• _TO DO_: Exactly as written, retype the listing below, omitting the pictures.

┌──

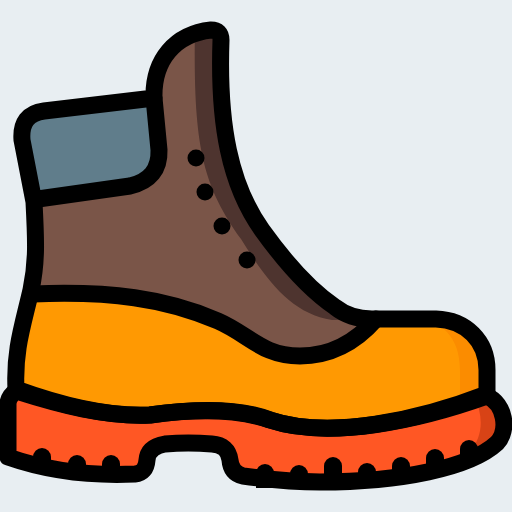
<!DOCTYPE html>
<html lang="en">
<head>
<meta charset="utf-8">
<title>Work boot icon</title>
<style>
:root {
  --backdrop: #e8eef2;
  --ink: #000;
  --leather: #7a5548;
  --leather-shade: #4e342f;
  --collar: #607d8b;
  --toe: #ff9902;
  --toe-shade: #fb8c00;
  --sole: #ff5724;
  --sole-shade: #d84316;
}
html, body { margin: 0; background: var(--backdrop); overflow: hidden; }
svg { display: block; width: 512px; height: 512px; }
.leather { fill: var(--leather); }
.leather-shade { fill: var(--leather-shade); }
.collar { fill: var(--collar); }
.toe { fill: var(--toe); }
.toe-shade { fill: var(--toe-shade); }
.sole { fill: var(--sole); }
.sole-shade { fill: var(--sole-shade); }
.outline { fill: none; stroke: var(--ink); stroke-width: 17; stroke-linecap: round; stroke-linejoin: round; }
.ink { fill: var(--ink); }
</style>
</head>
<body>
<svg viewBox="0 0 512 512" role="img" aria-label="Work boot">
  <defs>
    <path id="upper" d="M22 140Q20 114 44 111L154 98C153 60 175 34 211 30Q221 30 221 40C218 125 230 185 262 230C285 262 310 290 335 307Q350 319 372 319H436C466 320 487 341 487 370V394C420 420 330 440 270 420C240 410 200 408 150 415C110 417 60 405 16 389C14 350 23 325 31 290C37 262 36 240 34 202Z"/>
    <path id="sole" d="M16 391C60 405 105 417 150 415C200 408 240 408 270 420C330 440 420 420 487 396C505 404 509 430 497 443C470 468 400 482 320 482C290 482 265 479 243 476Q231 473 230 460Q228 445 212 444Q188 442 165 444Q148 447 147 460Q146 473 135 474C90 476 45 470 8 457V403Q9 396 16 391Z"/>
    <clipPath id="upper-clip"><use href="#upper"/></clipPath>
    <clipPath id="sole-clip"><use href="#sole"/></clipPath>
    <circle id="eyelet" class="ink" r="8.5"/>
    <path id="lug" class="ink" d="M-9 16V1A9 9 0 0 1 9 1V16Z"/>
  </defs>

  <rect class="backdrop" width="512" height="512" fill="var(--backdrop)"/>

  <g id="fills" clip-path="url(#upper-clip)">
    <use href="#upper" class="leather"/>
    <path class="leather-shade" d="M195 20C193 140 200 182 241 239C269 284 292 313 332 320L372 319L240 180L230 20Z"/>
    <path class="collar" d="M10 100L154 96L159 150Q160 181 130 187L34 200Z"/>
    <path class="toe" d="M33 294C110 291 165 298 218 321C250 335 262 356 300 356C330 356 355 343 376 319H500V440H0V294Z"/>
    <path class="toe-shade" d="M430 319C453 332 460 348 460 372V420H500V319Z"/>
  </g>

  <g id="sole-fills" clip-path="url(#sole-clip)">
    <use href="#sole" class="sole"/>
    <path class="sole-shade" d="M474 396C484 417 483 436 470 452L512 450V390Z"/>
  </g>

  <g id="outlines" class="outline">
    <use href="#upper"/>
    <use href="#sole"/>
    <path d="M154 98L159 150Q160 179 130 186L38 199"/>
    <path d="M33 294C110 291 165 298 218 321C250 335 262 356 300 356C330 356 355 343 376 319"/>
  </g>

  <g id="eyelets">
    <use href="#eyelet" x="196" y="158"/>
    <use href="#eyelet" x="205" y="192"/>
    <use href="#eyelet" x="222" y="226"/>
    <use href="#eyelet" x="247" y="260"/>
  </g>

  <g id="lugs">
    <use href="#lug" x="42" y="456"/>
    <use href="#lug" x="77" y="463"/>
    <use href="#lug" x="111" y="463"/>
    <use href="#lug" x="265" y="472"/>
    <use href="#lug" x="299" y="473"/>
    <use href="#lug" x="333" y="465"/>
    <use href="#lug" x="367" y="471"/>
    <use href="#lug" x="401" y="465"/>
    <use href="#lug" x="435" y="457"/>
    <use href="#lug" x="469" y="448"/>
  </g>
</svg>
</body>
</html>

└──

• _TASK RESULT_:
<!DOCTYPE html>
<html lang="en">
<head>
<meta charset="utf-8">
<title>Work boot icon</title>
<style>
:root {
  --backdrop: #e8eef2;
  --ink: #000;
  --leather: #7a5548;
  --leather-shade: #4e342f;
  --collar: #607d8b;
  --toe: #ff9902;
  --toe-shade: #fb8c00;
  --sole: #ff5724;
  --sole-shade: #d84316;
}
html, body { margin: 0; background: var(--backdrop); overflow: hidden; }
svg { display: block; width: 512px; height: 512px; }
.leather { fill: var(--leather); }
.leather-shade { fill: var(--leather-shade); }
.collar { fill: var(--collar); }
.toe { fill: var(--toe); }
.toe-shade { fill: var(--toe-shade); }
.sole { fill: var(--sole); }
.sole-shade { fill: var(--sole-shade); }
.outline { fill: none; stroke: var(--ink); stroke-width: 17; stroke-linecap: round; stroke-linejoin: round; }
.ink { fill: var(--ink); }
</style>
</head>
<body>
<svg viewBox="0 0 512 512" role="img" aria-label="Work boot">
  <defs>
    <path id="upper" d="M22 140Q20 114 44 111L154 98C153 60 175 34 211 30Q221 30 221 40C218 125 230 185 262 230C285 262 310 290 335 307Q350 319 372 319H436C466 320 487 341 487 370V394C420 420 330 440 270 420C240 410 200 408 150 415C110 417 60 405 16 389C14 350 23 325 31 290C37 262 36 240 34 202Z"/>
    <path id="sole" d="M16 391C60 405 105 417 150 415C200 408 240 408 270 420C330 440 420 420 487 396C505 404 509 430 497 443C470 468 400 482 320 482C290 482 265 479 243 476Q231 473 230 460Q228 445 212 444Q188 442 165 444Q148 447 147 460Q146 473 135 474C90 476 45 470 8 457V403Q9 396 16 391Z"/>
    <clipPath id="upper-clip"><use href="#upper"/></clipPath>
    <clipPath id="sole-clip"><use href="#sole"/></clipPath>
    <circle id="eyelet" class="ink" r="8.5"/>
    <path id="lug" class="ink" d="M-9 16V1A9 9 0 0 1 9 1V16Z"/>
  </defs>

  <rect class="backdrop" width="512" height="512" fill="var(--backdrop)"/>

  <g id="fills" clip-path="url(#upper-clip)">
    <use href="#upper" class="leather"/>
    <path class="leather-shade" d="M195 20C193 140 200 182 241 239C269 284 292 313 332 320L372 319L240 180L230 20Z"/>
    <path class="collar" d="M10 100L154 96L159 150Q160 181 130 187L34 200Z"/>
    <path class="toe" d="M33 294C110 291 165 298 218 321C250 335 262 356 300 356C330 356 355 343 376 319H500V440H0V294Z"/>
    <path class="toe-shade" d="M430 319C453 332 460 348 460 372V420H500V319Z"/>
  </g>

  <g id="sole-fills" clip-path="url(#sole-clip)">
    <use href="#sole" class="sole"/>
    <path class="sole-shade" d="M474 396C484 417 483 436 470 452L512 450V390Z"/>
  </g>

  <g id="outlines" class="outline">
    <use href="#upper"/>
    <use href="#sole"/>
    <path d="M154 98L159 150Q160 179 130 186L38 199"/>
    <path d="M33 294C110 291 165 298 218 321C250 335 262 356 300 356C330 356 355 343 376 319"/>
  </g>

  <g id="eyelets">
    <use href="#eyelet" x="196" y="158"/>
    <use href="#eyelet" x="205" y="192"/>
    <use href="#eyelet" x="222" y="226"/>
    <use href="#eyelet" x="247" y="260"/>
  </g>

  <g id="lugs">
    <use href="#lug" x="42" y="456"/>
    <use href="#lug" x="77" y="463"/>
    <use href="#lug" x="111" y="463"/>
    <use href="#lug" x="265" y="472"/>
    <use href="#lug" x="299" y="473"/>
    <use href="#lug" x="333" y="465"/>
    <use href="#lug" x="367" y="471"/>
    <use href="#lug" x="401" y="465"/>
    <use href="#lug" x="435" y="457"/>
    <use href="#lug" x="469" y="448"/>
  </g>
</svg>
</body>
</html>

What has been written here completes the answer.